• **Work item**:
Hand back every line from the beginning of the data below through the line containing "--croc:#99a07a;--croc-dark:#62806f;--croc-tail:#9b9c76;", word for word and free of pictures.

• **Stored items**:
_ _ _ _
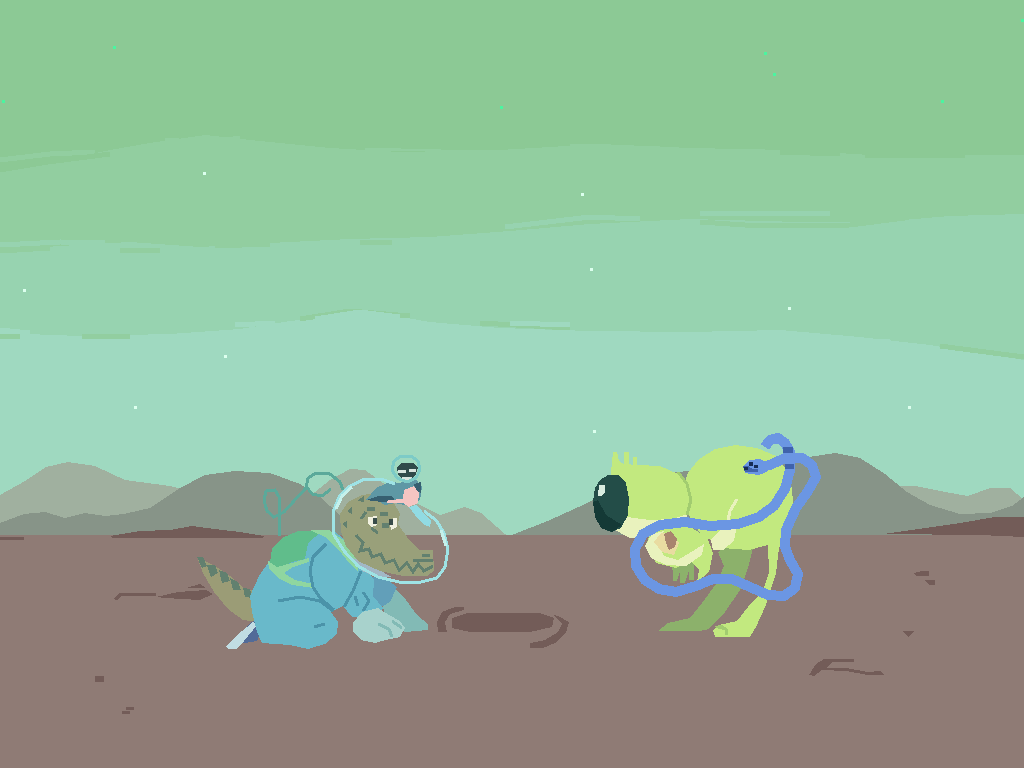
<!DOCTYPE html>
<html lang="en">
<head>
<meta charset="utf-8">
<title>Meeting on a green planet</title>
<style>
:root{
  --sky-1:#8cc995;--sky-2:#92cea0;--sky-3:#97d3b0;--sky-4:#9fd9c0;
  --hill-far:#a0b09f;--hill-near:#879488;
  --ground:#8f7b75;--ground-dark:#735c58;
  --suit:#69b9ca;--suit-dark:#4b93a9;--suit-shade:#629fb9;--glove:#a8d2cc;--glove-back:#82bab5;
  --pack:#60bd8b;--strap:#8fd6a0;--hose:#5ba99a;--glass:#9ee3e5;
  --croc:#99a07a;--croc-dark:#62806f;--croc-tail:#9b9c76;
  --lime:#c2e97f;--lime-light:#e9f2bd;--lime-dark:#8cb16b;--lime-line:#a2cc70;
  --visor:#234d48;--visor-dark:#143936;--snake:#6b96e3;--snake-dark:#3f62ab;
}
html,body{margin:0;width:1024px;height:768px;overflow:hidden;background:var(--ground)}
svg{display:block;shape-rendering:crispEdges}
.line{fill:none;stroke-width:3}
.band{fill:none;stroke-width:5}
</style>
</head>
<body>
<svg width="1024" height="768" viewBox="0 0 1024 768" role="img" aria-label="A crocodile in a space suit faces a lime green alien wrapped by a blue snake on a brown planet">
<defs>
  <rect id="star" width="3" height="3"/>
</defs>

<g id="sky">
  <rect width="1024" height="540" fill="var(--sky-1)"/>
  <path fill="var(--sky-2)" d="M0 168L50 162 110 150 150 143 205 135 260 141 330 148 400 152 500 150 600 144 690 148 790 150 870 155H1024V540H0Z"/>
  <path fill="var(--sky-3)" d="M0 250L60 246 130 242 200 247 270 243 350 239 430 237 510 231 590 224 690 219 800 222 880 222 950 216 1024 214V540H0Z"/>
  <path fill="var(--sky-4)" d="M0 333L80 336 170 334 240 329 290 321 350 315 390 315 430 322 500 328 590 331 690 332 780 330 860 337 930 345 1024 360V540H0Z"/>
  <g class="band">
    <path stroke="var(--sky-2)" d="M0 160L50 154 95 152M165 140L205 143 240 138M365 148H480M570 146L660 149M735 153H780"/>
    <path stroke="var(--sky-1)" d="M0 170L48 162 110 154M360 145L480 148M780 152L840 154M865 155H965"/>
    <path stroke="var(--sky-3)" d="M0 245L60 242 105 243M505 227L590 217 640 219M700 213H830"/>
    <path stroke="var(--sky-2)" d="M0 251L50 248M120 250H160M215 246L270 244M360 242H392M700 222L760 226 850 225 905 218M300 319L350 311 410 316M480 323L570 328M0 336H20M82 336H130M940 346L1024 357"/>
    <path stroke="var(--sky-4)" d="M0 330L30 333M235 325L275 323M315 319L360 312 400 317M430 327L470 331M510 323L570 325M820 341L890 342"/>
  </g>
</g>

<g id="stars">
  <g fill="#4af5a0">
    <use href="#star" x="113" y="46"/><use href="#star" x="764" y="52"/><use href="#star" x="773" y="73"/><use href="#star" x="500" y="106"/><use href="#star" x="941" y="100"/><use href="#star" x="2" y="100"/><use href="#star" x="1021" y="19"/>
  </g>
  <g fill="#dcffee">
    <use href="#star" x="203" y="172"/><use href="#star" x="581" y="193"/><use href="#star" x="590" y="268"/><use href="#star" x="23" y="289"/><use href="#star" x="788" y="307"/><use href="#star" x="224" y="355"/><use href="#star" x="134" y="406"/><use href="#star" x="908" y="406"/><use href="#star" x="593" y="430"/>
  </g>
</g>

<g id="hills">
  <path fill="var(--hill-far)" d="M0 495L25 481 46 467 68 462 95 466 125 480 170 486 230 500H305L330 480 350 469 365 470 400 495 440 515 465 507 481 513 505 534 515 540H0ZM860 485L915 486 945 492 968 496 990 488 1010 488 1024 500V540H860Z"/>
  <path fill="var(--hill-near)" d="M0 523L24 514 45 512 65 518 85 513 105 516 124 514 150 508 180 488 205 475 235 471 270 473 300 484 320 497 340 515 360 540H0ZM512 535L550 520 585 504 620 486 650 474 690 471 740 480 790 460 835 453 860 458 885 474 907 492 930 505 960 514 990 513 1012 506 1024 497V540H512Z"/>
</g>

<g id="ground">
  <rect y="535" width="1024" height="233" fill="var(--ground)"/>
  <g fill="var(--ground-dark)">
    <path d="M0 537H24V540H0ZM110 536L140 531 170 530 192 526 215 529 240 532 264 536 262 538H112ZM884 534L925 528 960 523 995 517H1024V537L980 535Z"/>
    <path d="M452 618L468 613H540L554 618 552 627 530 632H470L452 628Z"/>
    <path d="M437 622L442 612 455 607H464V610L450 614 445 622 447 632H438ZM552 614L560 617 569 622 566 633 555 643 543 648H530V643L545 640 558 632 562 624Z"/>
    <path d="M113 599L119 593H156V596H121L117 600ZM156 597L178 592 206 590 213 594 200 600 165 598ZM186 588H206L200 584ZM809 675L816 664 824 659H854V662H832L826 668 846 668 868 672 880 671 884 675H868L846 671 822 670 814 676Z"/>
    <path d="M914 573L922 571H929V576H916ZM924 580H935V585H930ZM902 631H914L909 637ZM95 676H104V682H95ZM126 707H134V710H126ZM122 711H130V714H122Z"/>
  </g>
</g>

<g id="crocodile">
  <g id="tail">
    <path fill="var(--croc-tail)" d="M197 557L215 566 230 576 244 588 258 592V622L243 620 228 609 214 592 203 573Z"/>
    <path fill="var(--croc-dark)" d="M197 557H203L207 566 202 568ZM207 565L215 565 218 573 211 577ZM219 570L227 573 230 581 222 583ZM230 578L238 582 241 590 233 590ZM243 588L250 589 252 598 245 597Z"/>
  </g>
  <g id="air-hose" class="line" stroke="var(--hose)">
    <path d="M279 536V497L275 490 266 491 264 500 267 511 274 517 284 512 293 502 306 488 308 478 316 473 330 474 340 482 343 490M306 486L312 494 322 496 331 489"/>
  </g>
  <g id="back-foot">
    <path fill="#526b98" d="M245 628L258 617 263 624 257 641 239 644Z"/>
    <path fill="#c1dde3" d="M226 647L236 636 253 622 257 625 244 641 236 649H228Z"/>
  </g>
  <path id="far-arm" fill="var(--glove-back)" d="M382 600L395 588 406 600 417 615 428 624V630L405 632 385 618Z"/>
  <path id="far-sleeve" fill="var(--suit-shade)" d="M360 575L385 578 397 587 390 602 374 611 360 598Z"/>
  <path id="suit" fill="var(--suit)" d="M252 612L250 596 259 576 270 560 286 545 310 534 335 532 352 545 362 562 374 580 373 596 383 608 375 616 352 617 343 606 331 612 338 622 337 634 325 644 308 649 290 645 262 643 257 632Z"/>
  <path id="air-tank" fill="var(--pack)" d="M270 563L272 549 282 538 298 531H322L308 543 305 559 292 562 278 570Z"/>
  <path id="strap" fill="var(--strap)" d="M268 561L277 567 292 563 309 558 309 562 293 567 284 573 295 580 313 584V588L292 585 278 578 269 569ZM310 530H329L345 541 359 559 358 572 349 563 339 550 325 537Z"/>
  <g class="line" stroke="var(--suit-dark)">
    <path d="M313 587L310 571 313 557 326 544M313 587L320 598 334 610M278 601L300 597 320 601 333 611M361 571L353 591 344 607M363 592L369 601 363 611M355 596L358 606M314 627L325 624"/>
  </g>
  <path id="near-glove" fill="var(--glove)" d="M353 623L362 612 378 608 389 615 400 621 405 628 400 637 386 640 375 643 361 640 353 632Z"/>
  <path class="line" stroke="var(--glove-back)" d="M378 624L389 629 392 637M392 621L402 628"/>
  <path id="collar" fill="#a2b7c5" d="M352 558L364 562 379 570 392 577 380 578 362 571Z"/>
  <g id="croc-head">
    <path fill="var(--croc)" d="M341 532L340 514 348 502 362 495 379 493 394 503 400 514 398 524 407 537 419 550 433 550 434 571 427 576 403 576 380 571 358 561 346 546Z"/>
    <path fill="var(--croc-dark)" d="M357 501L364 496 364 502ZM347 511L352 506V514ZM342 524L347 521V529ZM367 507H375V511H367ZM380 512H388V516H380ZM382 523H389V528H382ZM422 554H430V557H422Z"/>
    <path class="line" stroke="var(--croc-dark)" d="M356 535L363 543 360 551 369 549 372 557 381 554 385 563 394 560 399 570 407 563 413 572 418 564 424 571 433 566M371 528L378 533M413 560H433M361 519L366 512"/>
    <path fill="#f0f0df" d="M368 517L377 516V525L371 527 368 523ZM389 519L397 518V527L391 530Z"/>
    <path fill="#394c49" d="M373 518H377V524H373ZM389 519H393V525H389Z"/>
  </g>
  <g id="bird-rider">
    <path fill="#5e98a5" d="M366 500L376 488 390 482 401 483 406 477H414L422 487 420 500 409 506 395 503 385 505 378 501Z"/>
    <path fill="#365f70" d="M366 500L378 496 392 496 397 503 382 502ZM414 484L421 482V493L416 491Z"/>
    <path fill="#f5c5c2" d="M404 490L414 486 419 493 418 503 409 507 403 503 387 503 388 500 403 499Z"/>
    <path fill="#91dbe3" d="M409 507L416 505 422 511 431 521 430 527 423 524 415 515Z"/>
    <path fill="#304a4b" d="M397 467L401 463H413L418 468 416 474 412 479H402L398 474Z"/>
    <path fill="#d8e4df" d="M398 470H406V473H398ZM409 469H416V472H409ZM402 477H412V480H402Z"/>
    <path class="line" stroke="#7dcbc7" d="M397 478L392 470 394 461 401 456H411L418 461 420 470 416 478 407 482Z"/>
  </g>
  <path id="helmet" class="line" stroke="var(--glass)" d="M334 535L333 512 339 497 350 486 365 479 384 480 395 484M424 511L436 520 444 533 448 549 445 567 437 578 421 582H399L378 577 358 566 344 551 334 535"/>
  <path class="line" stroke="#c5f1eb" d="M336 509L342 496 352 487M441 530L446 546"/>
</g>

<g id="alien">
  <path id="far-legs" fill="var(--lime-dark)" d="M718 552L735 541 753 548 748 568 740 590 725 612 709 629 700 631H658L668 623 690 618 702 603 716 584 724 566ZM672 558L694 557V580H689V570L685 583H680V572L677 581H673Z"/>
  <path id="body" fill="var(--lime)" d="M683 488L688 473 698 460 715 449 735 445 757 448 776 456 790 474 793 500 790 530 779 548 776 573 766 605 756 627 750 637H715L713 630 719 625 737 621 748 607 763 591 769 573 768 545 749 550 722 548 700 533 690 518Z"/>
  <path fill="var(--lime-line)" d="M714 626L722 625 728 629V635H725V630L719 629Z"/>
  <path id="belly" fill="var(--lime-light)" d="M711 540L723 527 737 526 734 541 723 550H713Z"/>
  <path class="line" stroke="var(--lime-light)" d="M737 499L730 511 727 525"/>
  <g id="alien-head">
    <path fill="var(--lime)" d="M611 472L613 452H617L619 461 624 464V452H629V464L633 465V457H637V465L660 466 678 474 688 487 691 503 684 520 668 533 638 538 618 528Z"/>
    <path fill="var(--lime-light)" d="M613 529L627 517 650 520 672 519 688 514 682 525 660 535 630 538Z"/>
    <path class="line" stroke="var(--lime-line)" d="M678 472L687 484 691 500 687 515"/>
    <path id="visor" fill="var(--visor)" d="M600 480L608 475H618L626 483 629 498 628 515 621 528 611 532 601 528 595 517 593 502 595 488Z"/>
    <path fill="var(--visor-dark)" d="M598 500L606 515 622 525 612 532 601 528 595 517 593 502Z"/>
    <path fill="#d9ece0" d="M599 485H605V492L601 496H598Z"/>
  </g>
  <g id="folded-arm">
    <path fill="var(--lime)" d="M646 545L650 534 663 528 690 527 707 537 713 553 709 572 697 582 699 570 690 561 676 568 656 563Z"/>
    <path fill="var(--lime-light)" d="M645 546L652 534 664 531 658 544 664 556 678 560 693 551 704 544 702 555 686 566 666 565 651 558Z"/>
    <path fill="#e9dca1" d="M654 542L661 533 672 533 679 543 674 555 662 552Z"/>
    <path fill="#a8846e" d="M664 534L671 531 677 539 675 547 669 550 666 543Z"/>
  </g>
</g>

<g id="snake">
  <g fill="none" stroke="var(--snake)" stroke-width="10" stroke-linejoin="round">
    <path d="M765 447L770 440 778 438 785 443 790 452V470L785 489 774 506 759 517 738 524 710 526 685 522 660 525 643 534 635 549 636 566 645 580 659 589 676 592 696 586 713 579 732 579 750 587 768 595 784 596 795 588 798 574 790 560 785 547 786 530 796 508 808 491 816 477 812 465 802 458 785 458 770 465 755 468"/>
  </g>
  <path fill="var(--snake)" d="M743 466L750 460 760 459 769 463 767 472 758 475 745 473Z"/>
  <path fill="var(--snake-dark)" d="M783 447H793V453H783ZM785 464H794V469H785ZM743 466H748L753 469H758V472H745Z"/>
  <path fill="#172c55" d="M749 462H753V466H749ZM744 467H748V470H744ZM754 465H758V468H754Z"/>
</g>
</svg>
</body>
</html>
_ _ _ _
• **Output below**:
<!DOCTYPE html>
<html lang="en">
<head>
<meta charset="utf-8">
<title>Meeting on a green planet</title>
<style>
:root{
  --sky-1:#8cc995;--sky-2:#92cea0;--sky-3:#97d3b0;--sky-4:#9fd9c0;
  --hill-far:#a0b09f;--hill-near:#879488;
  --ground:#8f7b75;--ground-dark:#735c58;
  --suit:#69b9ca;--suit-dark:#4b93a9;--suit-shade:#629fb9;--glove:#a8d2cc;--glove-back:#82bab5;
  --pack:#60bd8b;--strap:#8fd6a0;--hose:#5ba99a;--glass:#9ee3e5;
  --croc:#99a07a;--croc-dark:#62806f;--croc-tail:#9b9c76;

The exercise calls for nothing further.